But in 2015, City Hall officials, fed up with the proliferation of black market dispensaries, including some selling to minors, passed tough regulations stipulating, among other things, that shops must be about 1,000 feet from schools, community centers or other outlets.
After dozens of dispensaries brazenly flouted the new rules, the city in 2016 began fining transgressors, issuing 3,729 tickets amounting to more than $3 million in fines. But the dispensaries mostly ignored them; only $184,250 has been paid.
Then the city began trying to shut down illegal operators with injunctions.
In March of this year, 53 dispensaries banded together to file a constitutional challenge, saying closing the operators would breach Canada’s Charter of Rights and Freedoms by denying patients access to medical marijuana they purchased at the black market stores.
“The City is using legalization to try and impose Prohibition,” said Robert Laurie, the lawyer representing the dispensaries.
The case is before British Columbia’s Supreme Court.
Kerry Jang, a left-leaning councillor on the Vancouver City Council who is also a professor of psychiatry at the University of British Columbia, and who helped develop the 2015 rules, said the injunctions were necessary to root out “a wild West” of illegal dealers.
Today, those who want to operate legally must pass rigorous criminal background checks and apply for a $30,000 license from the city.
But Professor Jang conceded that the restrictiveness of the new federal cannabis law posed enforcement challenges. “If you make cannabis legal but restrict where you can use it, it will just go underground.”
The challenge of enforcement is all too visible on Vancouver’s gritty downtown east side, an epicenter of Canada’s opioid crisis. Hundreds of addicts sit sprawled on the pavement every day, shooting Fentanyl, a potent synthetic opioid that Professor Jang said killed, on average, seven people a week in Vancouver.
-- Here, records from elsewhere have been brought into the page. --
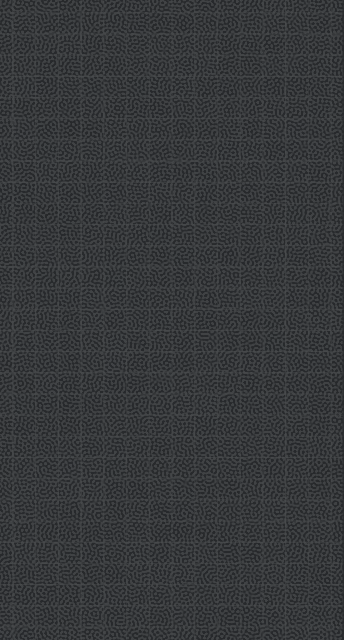
Write a WebGL 1 fragment shader that draws this pattern.

```glsl
precision highp float;
// Charcoal cloth: a fine maze of light and dark worms under a faint, worn grid.
// The maze is a sum of plane waves of nearly one wavelength in scattered
// directions, cut softly at its middle level; the grid is repeated line distances.

uniform vec2 u_resolution;

// Lengths are fractions of the canvas height.
const vec2 CELL = vec2(0.03552, 0.03309);   // grid spacing: about 15 across, 30 down
const vec2 GRID_INSET = vec2(0.0202, 0.0200); // first lines from the left and top
const float LINE_HALF_WIDTH = 0.00100;
const float LINE_STRENGTH = 0.58;
const float LINE_WEAR = 0.35;
const float WORMS_PER_HEIGHT = 158.0;
const float WORM_SOFTNESS = 0.85;
const float WORM_BIAS = 0.05;
const float TILE_VARIATION = 0.006;
const float EDGE_WIDTH = 0.0025;            // dark strip on the right side

const vec3 DARK = vec3(0.155, 0.163, 0.173);
const vec3 LIGHT = vec3(0.253, 0.262, 0.270);
const vec3 LINE_COLOR = vec3(0.300, 0.310, 0.316);

const int WAVES = 28;
const float PI = 3.14159;

float hash(vec2 p) {
  vec3 q = fract(p.xyx * vec3(0.1031, 0.1030, 0.0973));
  q += dot(q, q.yzx + 33.33);
  return fract((q.x + q.y) * q.z);
}

float valueNoise(vec2 p) {
  vec2 i = floor(p);
  vec2 f = fract(p);
  f = f * f * (3.0 - 2.0 * f);
  float low = mix(hash(i), hash(i + vec2(1.0, 0.0)), f.x);
  float high = mix(hash(i + vec2(0.0, 1.0)), hash(i + vec2(1.0, 1.0)), f.x);
  return mix(low, high, f.y);
}

// Random field of roughly unit spread whose level sets wind like a maze.
float mazeField(vec2 p) {
  float sum = 0.0;
  for (int i = 0; i < WAVES; i++) {
    float k = float(i);
    float angle = PI * (k + hash(vec2(k, 3.0))) / float(WAVES);
    float frequency = WORMS_PER_HEIGHT * mix(0.86, 1.14, hash(vec2(k, 17.0)));
    float turns = dot(p, vec2(cos(angle), sin(angle))) * frequency;
    sum += cos(2.0 * PI * fract(turns + hash(vec2(k, 29.0))));
  }
  return sum / sqrt(0.5 * float(WAVES));
}

// Coverage of the nearest vertical (x) and horizontal (y) grid line.
vec2 gridLines(vec2 gridPos, float pixel) {
  vec2 dist = abs(fract(gridPos + 0.5) - 0.5) * CELL;
  float soft = 0.5 * pixel;
  return 1.0 - smoothstep(vec2(LINE_HALF_WIDTH - soft),
                          vec2(LINE_HALF_WIDTH + soft), dist);
}

void main() {
  float pixel = 1.0 / u_resolution.y;
  vec2 p = gl_FragCoord.xy * pixel;
  float right = u_resolution.x * pixel;
  vec2 gridPos = (vec2(p.x, 1.0 - p.y) - GRID_INSET) / CELL;

  // Maze of worms, with a slight shift of tone from tile to tile
  float worms = smoothstep(-WORM_SOFTNESS, WORM_SOFTNESS, mazeField(p) + WORM_BIAS);
  vec3 color = mix(DARK, LIGHT, worms);
  color += TILE_VARIATION * (hash(floor(gridPos) + 50.0) - 0.5);

  // Grid, uneven from line to line and worn along its length
  vec2 lineId = floor(gridPos + 0.5);
  vec2 lineTone = vec2(hash(vec2(lineId.x + 5.0, 71.0)),
                       hash(vec2(lineId.y + 5.0, 93.0)));
  vec2 lines = gridLines(gridPos, pixel) * mix(vec2(0.75), vec2(1.1), lineTone);
  float wear = 1.0 - LINE_WEAR * valueNoise(gridPos * 3.0 + 20.0);
  color = mix(color, LINE_COLOR, max(lines.x, lines.y) * LINE_STRENGTH * wear);

  // Dark strip along the right side
  float edge = smoothstep(right - EDGE_WIDTH - pixel, right - EDGE_WIDTH + pixel, p.x);
  color = mix(color, DARK, 0.7 * edge);

  gl_FragColor = vec4(color, 1.0);
}
```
Traffic is periodically interrupted by the sound of sirens as police officers break up drug deals.
Chief Constable Del Manak, police chief of Victoria and president of the British Columbia Association of Chiefs of Police, noted that the police had to grapple with Fentanyl overdoses, violent crime and sex offenders, and must prioritize resources according to public safety.
Investigating whether British Columbia residents are violating the law by growing more than four pot plants per household is not a priority, he said.
The legalization of recreational marijuana in Colorado, Washington State and Uruguay, he added, has shown that “it is naïve to think that just because cannabis is legalized, the criminal will walk away from a highly lucrative industry.”
Nevertheless, as the government floods the market with legal cannabis, prices are falling, squeezing out illegal growers. Black market growers who were able to fetch more than $3,000 United States dollars for a pound of cannabis five years ago complain that today they can barely get $1,000.
The new legal marijuana supply chain was in full force on a recent day outside of Vancouver at Pure Sunfarms, where immigrant workers in surgical masks were trimming buds from cannabis plants next to a sprawling greenhouse that once housed tomatoes.
Rob Hill, chief financial officer of Emerald Health Therapeutics, a licensed producer which owns part of Pure Sunfarms, predicted that it was only a matter of time before black market growers went out of business as consumers demanded the purity of government-approved pot, free of contaminants found in some street marijuana.
“We expect a new consumer market of women age 35-45 who will smoke pot instead of drinking chardonnay,” he said.
But Dana Larsen, owner of several illegal dispensaries in Vancouver, countered that underground cannabis cultivation remained deeply entrenched.
Legalization is doomed to fail, he added, because there is so little will to enforce it.
He said he had accumulated heavy unpaid fines from City Hall, had no intention of applying for a license, and was far more concerned about being able to provide cannabis to the elderly and ill customers who relied on him. “In Vancouver,” he said, “you have to make an effort to get busted.”